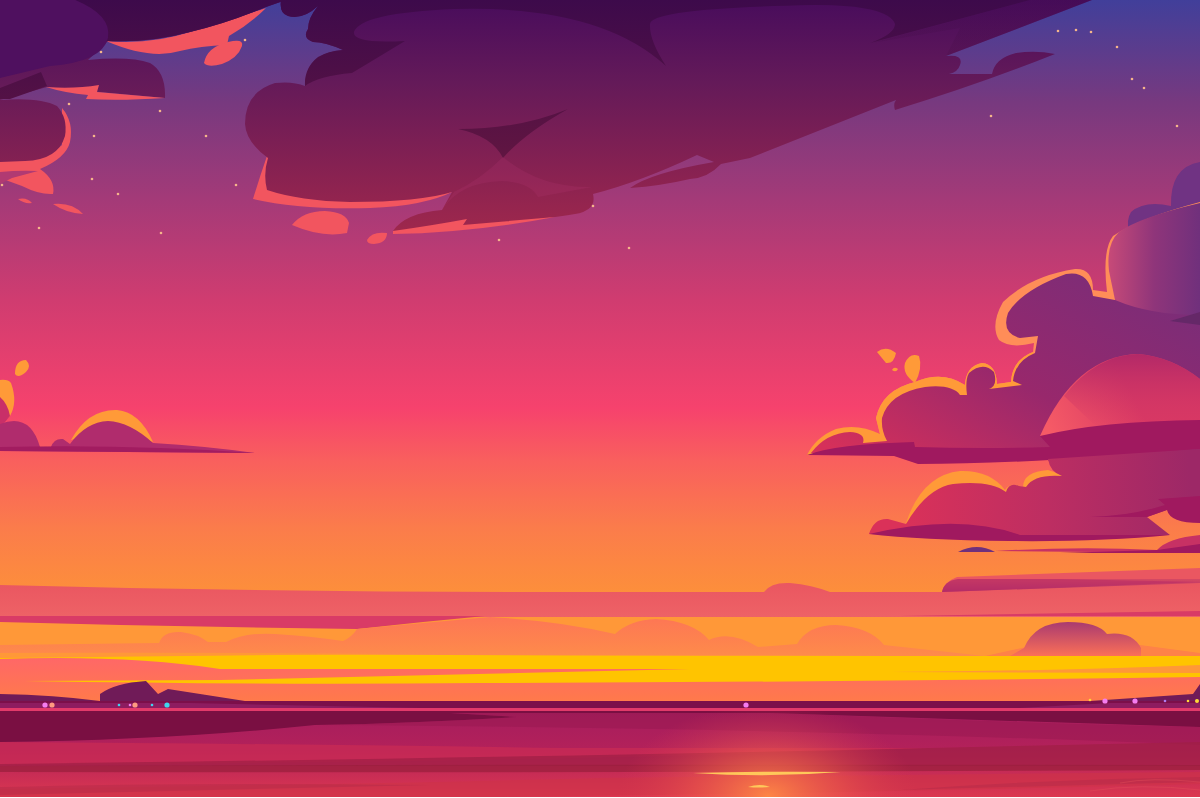
<!DOCTYPE html>
<html lang="en">
<head>
<meta charset="utf-8">
<title>Sunset over the sea</title>
<style>
:root {
  --coral: #f2555f;
  --rim: #ff9a38;
  --peach: #ff8d58;
  --magenta: #a0195f;
  --plum: #8d2563;
  --night: #701b58;
  --gold: #ffc400;
  --amber: #ff9838;
  --star: #f5b58a;
}
html, body { margin: 0; height: 100%; overflow: hidden; background: #fff; }
svg { display: block; width: 1200px; height: 798px; }
.coral { fill: var(--coral); }
.rim { fill: var(--rim); }
.peach { fill: var(--peach); }
.magenta { fill: var(--magenta); }
.plum { fill: var(--plum); }
.night { fill: var(--night); }
.gold { fill: var(--gold); }
.amber { fill: var(--amber); }
.stars { fill: var(--star); }
</style>
</head>
<body>
<svg viewBox="0 0 1200 798" role="img" aria-label="Purple and orange sunset clouds above a calm sea">
  <defs>
    <linearGradient id="sky" gradientUnits="userSpaceOnUse" x1="0" y1="0" x2="0" y2="600">
      <stop offset="0" stop-color="#413f9a"/>
      <stop offset=".17" stop-color="#77397f"/>
      <stop offset=".33" stop-color="#a33a78"/>
      <stop offset=".5" stop-color="#d03c70"/>
      <stop offset=".68" stop-color="#f6426d"/>
      <stop offset=".77" stop-color="#f9605d"/>
      <stop offset=".88" stop-color="#fb7c4b"/>
      <stop offset="1" stop-color="#fd9139"/>
    </linearGradient>
    <linearGradient id="storm" gradientUnits="userSpaceOnUse" x1="0" y1="0" x2="0" y2="235">
      <stop offset="0" stop-color="#480c5c"/>
      <stop offset=".35" stop-color="#641a59"/>
      <stop offset=".8" stop-color="#8e2350"/>
      <stop offset="1" stop-color="#a0284c"/>
    </linearGradient>
    <linearGradient id="storm-shade" gradientUnits="userSpaceOnUse" x1="0" y1="0" x2="0" y2="165">
      <stop offset="0" stop-color="#3d0a4b"/>
      <stop offset="1" stop-color="#621641"/>
    </linearGradient>
    <linearGradient id="tower" gradientUnits="userSpaceOnUse" x1="1120" y1="270" x2="980" y2="530">
      <stop offset="0" stop-color="#7b2d78"/>
      <stop offset=".5" stop-color="#98286c"/>
      <stop offset="1" stop-color="#d6305a"/>
    </linearGradient>
    <linearGradient id="crown" x1="0" y1="0" x2="1" y2="0">
      <stop offset="0" stop-color="#c74a78"/>
      <stop offset=".5" stop-color="#8f357a"/>
      <stop offset="1" stop-color="#70307c"/>
    </linearGradient>
    <linearGradient id="dome" gradientUnits="userSpaceOnUse" x1="1050" y1="430" x2="1130" y2="390">
      <stop offset="0" stop-color="#f55a66"/>
      <stop offset="1" stop-color="#d83864"/>
    </linearGradient>
    <linearGradient id="dome-top" gradientUnits="userSpaceOnUse" x1="0" y1="354" x2="0" y2="430">
      <stop offset="0" stop-color="#b02868" stop-opacity=".95"/>
      <stop offset="1" stop-color="#d83864" stop-opacity="0"/>
    </linearGradient>
    <linearGradient id="low-cloud" gradientUnits="userSpaceOnUse" x1="900" y1="500" x2="1190" y2="470">
      <stop offset="0" stop-color="#da3159"/>
      <stop offset=".5" stop-color="#bd2e62"/>
      <stop offset="1" stop-color="#9d2867"/>
    </linearGradient>
    <linearGradient id="haze" gradientUnits="userSpaceOnUse" x1="0" y1="585" x2="0" y2="617">
      <stop offset="0" stop-color="#ea5761"/>
      <stop offset="1" stop-color="#ee6266"/>
    </linearGradient>
    <linearGradient id="puff" gradientUnits="userSpaceOnUse" x1="0" y1="617" x2="0" y2="656">
      <stop offset="0" stop-color="#fd7655"/>
      <stop offset="1" stop-color="#fe8b4a"/>
    </linearGradient>
    <linearGradient id="dusk-puff" gradientUnits="userSpaceOnUse" x1="0" y1="622" x2="0" y2="656">
      <stop offset="0" stop-color="#a93a70"/>
      <stop offset="1" stop-color="#fb7057"/>
    </linearGradient>
    <linearGradient id="glow-strip" gradientUnits="userSpaceOnUse" x1="0" y1="657" x2="0" y2="702">
      <stop offset="0" stop-color="#ff6768"/>
      <stop offset="1" stop-color="#ff7a4a"/>
    </linearGradient>
    <linearGradient id="bank" gradientUnits="userSpaceOnUse" x1="0" y1="568" x2="0" y2="592">
      <stop offset="0" stop-color="#f4605f"/>
      <stop offset="1" stop-color="#b02e68"/>
    </linearGradient>
    <linearGradient id="sea" gradientUnits="userSpaceOnUse" x1="0" y1="710" x2="0" y2="798">
      <stop offset="0" stop-color="#a51d5e"/>
      <stop offset=".45" stop-color="#b3215a"/>
      <stop offset="1" stop-color="#dc3850"/>
    </linearGradient>
    <radialGradient id="sun-path" gradientUnits="userSpaceOnUse" cx="0" cy="0" r="1" gradientTransform="translate(768 796) scale(150 92)">
      <stop offset="0" stop-color="#ff8a45" stop-opacity=".95"/>
      <stop offset=".5" stop-color="#f2604a" stop-opacity=".5"/>
      <stop offset="1" stop-color="#d83a50" stop-opacity="0"/>
    </radialGradient>
    <circle id="star" r="1.3"/>
    <circle id="lamp" r="2.6"/>
  </defs>

  <rect id="sky-field" width="1200" height="798" fill="url(#sky)"/>

  <g id="stars" class="stars">
    <use href="#star" x="1058" y="31"/><use href="#star" x="1076" y="30"/><use href="#star" x="1091" y="32"/>
    <use href="#star" x="1117" y="47"/><use href="#star" x="1132" y="79"/><use href="#star" x="1144" y="88"/>
    <use href="#star" x="1177" y="126"/><use href="#star" x="991" y="116"/><use href="#star" x="629" y="248"/>
    <use href="#star" x="499" y="240"/><use href="#star" x="236" y="185"/><use href="#star" x="206" y="136"/>
    <use href="#star" x="160" y="111"/><use href="#star" x="94" y="136"/><use href="#star" x="69" y="104"/>
    <use href="#star" x="92" y="179"/><use href="#star" x="118" y="194"/><use href="#star" x="161" y="233"/>
    <use href="#star" x="39" y="228"/><use href="#star" x="245" y="40"/><use href="#star" x="101" y="52"/>
  </g>

  <g id="storm-clouds-left">
    <path class="coral" d="M106 41Q150 45 190 32Q235 18 266 8Q250 24 229 36L227 45Q200 46 180 51Q150 60 106 41Z"/>
    <path class="coral" d="M204 63Q207 47 228 42Q244 38 242 46Q238 58 222 64Q208 68 204 63Z"/>
    <path fill="url(#storm)" d="M0 0H286L266 7Q225 24 190 32Q150 43 108 41L88 60Q130 56 150 63Q166 72 165 98L100 92L47 87L0 100Z"/>
    <path fill="url(#storm-shade)" d="M75 0H286L266 7Q225 24 190 32Q150 43 106 41Q113 18 75 0Z"/>
    <path fill="#4f105f" d="M0 0H75Q112 15 108 38Q102 62 50 66L0 78Z"/>
    <path fill="url(#storm-shade)" d="M0 88L41 72L47 86L10 99H0Z"/>
    <path class="coral" d="M46 87Q75 89 99 85L97 92L165 98Q120 101 86 99L88 95Q65 93 46 87Z"/>
    <path class="coral" d="M62 108Q74 122 70 142Q66 158 40 169Q56 180 53 194Q40 195 22 186L0 178V160Q45 162 62 145Z"/>
    <path fill="url(#storm)" d="M0 100Q40 97 57 106Q68 118 65 136Q58 160 25 161L0 162Z"/>
    <path fill="#b13a72" d="M0 172Q20 170 38 171L12 178L0 184Z"/>
    <path class="coral" d="M18 199Q27 197 32 203Q24 204 18 199ZM53 204Q72 202 83 214Q66 213 53 204Z"/>
    <use href="#star" class="stars" x="2" y="185"/>
  </g>

  <g id="storm-cloud-main">
    <path class="coral" d="M267 156Q260 176 253 199Q300 210 370 208Q425 206 454 191L420 180L290 170Z"/>
    <path fill="url(#storm)" d="M281 0H1092L946 56Q964 54 960 65Q958 72 949 74H992Q995 58 1016 53Q1036 50 1055 54Q980 84 895 110Q893 104 896 100L750 158L721 164Q708 178 690 179Q660 186 630 188Q650 173 714 162L697 155Q640 182 593 194Q597 210 575 214Q530 222 393 231Q405 213 442 210L452 192Q420 202 350 202Q300 201 267 190Q263 174 268 158Q246 142 245 124Q245 92 275 83Q293 81 305 86Q305 68 318 58Q328 51 343 50Q325 42 313 42Q302 38 308 29Q308 18 318 6Q303 20 288 16Q279 13 281 0Z"/>
    <path fill="url(#storm-shade)" d="M281 0H1030L870 43Q895 34 895 24Q888 5 815 5Q650 8 650 24Q649 40 666 66Q600 5 455 9Q360 13 354 32Q352 44 405 41Q372 61 352 73Q318 76 305 86Q304 68 318 57Q328 51 343 50Q325 42 313 42Q302 38 308 29Q308 18 318 6Q303 20 288 16Q279 13 281 0Z"/>
    <path fill="url(#storm-shade)" d="M458 129Q520 129 568 109Q525 133 503 158Q492 136 458 129Z"/>
    <path fill="#b63a75" d="M503 157Q480 180 454 192L442 210Q460 182 502 181Q530 182 538 197L592 187Q540 188 503 157Z" opacity=".2"/>
    <path fill="url(#storm-shade)" d="M946 56L1092 0H1030L872 43L960 28Z" opacity=".25"/>
    <path class="coral" d="M393 231Q435 225 467 219L463 225L555 217Q470 233 393 234Z"/>
    <path class="coral" d="M292 225Q303 211 325 211Q346 212 349 223L347 233Q322 238 292 225ZM367 240Q372 231 387 233Q387 243 374 244Q367 244 367 240Z"/>
    <use href="#star" class="stars" x="593" y="206"/>
  </g>

  <g id="cloud-left-low">
    <path class="rim" d="M15 374Q15 360 26 360Q32 366 26 372Q18 379 15 374ZM0 380Q8 379 11 383Q18 402 10 416L0 426Z"/>
    <path fill="#c92f68" d="M0 397Q8 404 10 416L0 428Z"/>
    <path class="rim" d="M71 440Q88 409 117 410Q140 412 153 442L110 430Z"/>
    <path fill="#b02c6d" d="M0 424Q30 412 40 447H51Q54 438 63 439L70 444Q86 422 108 421Q130 422 153 443Q205 446 255 453L0 451Z"/>
    <path class="magenta" d="M0 447Q130 444 255 453L0 451Z" opacity=".85"/>
  </g>

  <g id="cloud-tower-right">
    <path fill="#703383" d="M1200 162Q1170 167 1171 206Q1145 200 1131 212Q1126 220 1129 232L1200 228Z"/>
    <path class="peach" d="M1200 202Q1140 218 1113 236Q1102 250 1107 292L1093 290Q1093 268 1075 269Q1030 276 1003 302Q990 325 999 340Q1010 349 1034 343L1033 352Q1012 360 1011 382L997 384Q996 364 982 363Q966 366 965 385Q942 370 915 382Q882 390 876 418L880 434L1060 440L1200 320Z"/>
    <path class="rim" d="M1033 352Q1012 360 1011 382L997 384Q996 364 982 363Q966 366 965 385Q942 370 915 382Q882 390 876 418L880 434Q858 423 836 429Q816 437 807 455L920 455L1040 400Z"/>
    <path class="rim" d="M877 352Q886 345 896 353Q894 364 886 363ZM905 363Q910 352 919 356Q923 368 915 383Q902 374 905 363ZM892 370Q894 366 898 369Q896 373 892 370Z"/>
    <path fill="url(#tower)" d="M1200 300L1115 300L1093 296Q1089 270 1066 274Q1022 290 1008 313Q1001 333 1020 338L1038 336L1035 353Q1015 361 1013 381L1022 385L989 389Q998 386 994 372Q983 361 969 373Q965 380 967 395L960 395Q952 384 925 387Q889 393 882 418Q881 430 887 441L863 443Q866 433 850 432Q826 433 811 453L1048 460L1060 476L1200 500Z"/>
    <path fill="url(#crown)" d="M1200 203Q1140 217 1119 232Q1106 244 1109 271L1115 300Q1150 315 1200 315Z"/>
    <path fill="#652868" d="M1170 321L1200 312V325Z"/>
    <path id="dome-body" fill="url(#dome)" d="M1040 436Q1075 356 1138 354Q1172 357 1200 379V430Z"/>
    <path fill="url(#dome-top)" d="M1064 396Q1096 355 1138 354Q1172 357 1200 379V430H1100Z"/>
    <path class="magenta" d="M807 455Q835 444 914 442L915 447Q985 449 1050 447L1040 436Q1100 421 1200 420V449Q1030 464 918 464L894 456Z"/>
    <path class="rim" d="M906 523Q922 475 960 471Q990 470 1005 490Q1010 482 1023 487Q1023 472 1048 470L1066 476L1000 505Z"/>
    <path fill="url(#low-cloud)" d="M869 534Q874 518 888 519L906 524Q927 488 953 484Q990 480 1006 492Q1009 482 1019 486L1026 487Q1034 474 1062 476Q1050 472 1048 459L1200 449V498L1147 517L1170 535Q1010 541 869 534Z"/>
    <path class="magenta" d="M869 534Q960 513 1020 535L1170 535Q1100 542 1010 541Q920 540 869 534ZM1090 517Q1130 516 1165 505L1158 499L1200 496V523Q1170 523 1167 510L1147 517Z"/>
    <path fill="#70307c" d="M958 552Q977 542 995 552Z"/>
    <path fill="#c73164" d="M995 551Q1080 546 1157 550Q1168 538 1200 535V553Z"/>
    <path class="magenta" d="M1157 550L1200 544V553H1060Z"/>
  </g>

  <g id="horizon-haze">
    <rect class="amber" y="612" width="1200" height="50"/>
    <path fill="url(#haze)" d="M0 585Q280 592 540 592H764Q771 582 790 583Q812 585 830 592H942Q944 582 957 577L1200 568V617H0Z"/>
    <path fill="url(#bank)" d="M942 592Q944 581 958 579H1200V583Z"/>
    <path fill="#b92b67" d="M942 592Q944 581 958 579H1060L1200 582Z" opacity=".55"/>
    <path fill="#d93b66" d="M0 616H485Q420 622 357 629Q180 627 0 622ZM900 616L1200 611V616Z"/>
    <path fill="url(#puff)" d="M0 645L159 643Q163 631 181 632Q198 634 208 642H226Q245 632 275 634Q310 636 343 641Q352 637 357 629L490 617Q560 621 615 634Q630 620 656 619Q693 621 709 640Q730 630 758 647L797 644Q808 625 836 625Q870 627 884 645L985 656H0Z"/>
    <path fill="#fe8248" d="M985 656L1026 647L1140 645L1200 653V657Z"/>
    <path fill="url(#dusk-puff)" d="M1024 648Q1035 622 1068 622Q1098 622 1107 634Q1132 631 1141 648L1141 656H1010Z"/>
    <path class="gold" d="M0 653Q500 656 1200 656V680L0 690Z"/>
    <path class="amber" d="M0 653Q180 652 380 654L0 658ZM890 672Q1050 671 1200 665V673Z"/>
    <path fill="url(#glow-strip)" d="M0 659Q130 655 220 669L690 669L220 680L25 681Q260 685 480 683Q850 682 1200 677V703H0Z"/>
  </g>

  <g id="shoreline">
    <path class="night" d="M0 694Q55 695 100 701V694Q115 683 146 681L158 694L168 689L245 701H1090L1193 694L1200 684V710H0Z"/>
    <rect fill="#7c0f4a" y="701" width="1200" height="7"/>
    <path fill="#8d1c60" d="M0 703H190L420 708H0ZM1020 708L1110 703H1200V709Z"/>
    <g id="shore-lights">
      <g fill="#f57cf0">
        <use href="#lamp" x="45" y="705"/><use href="#lamp" x="746" y="705"/><use href="#lamp" x="1105" y="701"/><use href="#lamp" x="1135" y="701"/>
        <use href="#star" x="130" y="705"/>
      </g>
      <g fill="#ff9a80"><use href="#lamp" x="52" y="705"/><use href="#lamp" x="135" y="705"/></g>
      <g fill="#3fd5ee"><use href="#lamp" x="167" y="705"/><use href="#star" x="119" y="705"/><use href="#star" x="152" y="705"/></g>
      <g fill="#b07cf0"><use href="#star" x="1165" y="701"/></g>
      <g fill="#ffd83a"><use href="#star" x="1090" y="700"/><use href="#star" x="1188" y="701"/><circle cx="1197" cy="701" r="2"/></g>
    </g>
  </g>

  <g id="sea-surface">
    <rect fill="url(#sea)" y="708" width="1200" height="89"/>
    <rect fill="#e23a6a" y="708" width="1200" height="3"/>
    <path fill="#7a0f42" d="M0 711H1200V727Q980 720 770 713H450L517 717Q420 723 315 725Q170 740 0 742Z"/>
    <path fill="#96184f" d="M315 725Q420 723 517 717L450 713H780Q980 722 1200 727V745Q800 728 315 725Z" opacity=".45"/>
    <path fill="#cb2c54" d="M0 742Q300 744 560 748L930 748Q500 763 0 765Z" opacity=".7"/>
    <path fill="#a11f46" d="M0 764Q500 758 930 748L1200 742V766H0Z" opacity=".75"/>
    <path fill="#9b1f3d" d="M0 766Q600 764 1200 765V770Q600 773 0 772Z" opacity=".75"/>
    <path fill="#cf3348" d="M0 789Q330 785 600 778L1200 772V784Q900 792 500 797H0Z" opacity=".6"/>
    <path fill="#b52a48" d="M0 787Q180 782 430 785L0 795ZM900 790Q1050 779 1200 777V782Q1050 786 900 790Z" opacity=".5"/>
    <rect fill="url(#sun-path)" x="610" y="711" width="320" height="86"/>
    <path fill="none" stroke="#e5505a" stroke-opacity=".4" d="M1120 783Q1150 777 1200 782M1090 791Q1140 783 1200 790"/>
    <path fill="#ffc85a" d="M693 773Q768 771 841 772Q768 778 693 773ZM748 787Q760 783 770 787Q759 788 748 787Z"/>
    <rect fill="#fff" y="797" width="1200" height="1"/>
  </g>
</svg>
</body>
</html>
────────────────────
__EXERCISE PROMPT__: In the entries above, find each line that has the word "magenta". Copy it.

__ANSWER BOX__:
  --magenta: #a0195f;
.magenta { fill: var(--magenta); }
    <path class="magenta" d="M0 447Q130 444 255 453L0 451Z" opacity=".85"/>
    <path class="magenta" d="M807 455Q835 444 914 442L915 447Q985 449 1050 447L1040 436Q1100 421 1200 420V449Q1030 464 918 464L894 456Z"/>
    <path class="magenta" d="M869 534Q960 513 1020 535L1170 535Q1100 542 1010 541Q920 540 869 534ZM1090 517Q1130 516 1165 505L1158 499L1200 496V523Q1170 523 1167 510L1147 517Z"/>
    <path class="magenta" d="M1157 550L1200 544V553H1060Z"/>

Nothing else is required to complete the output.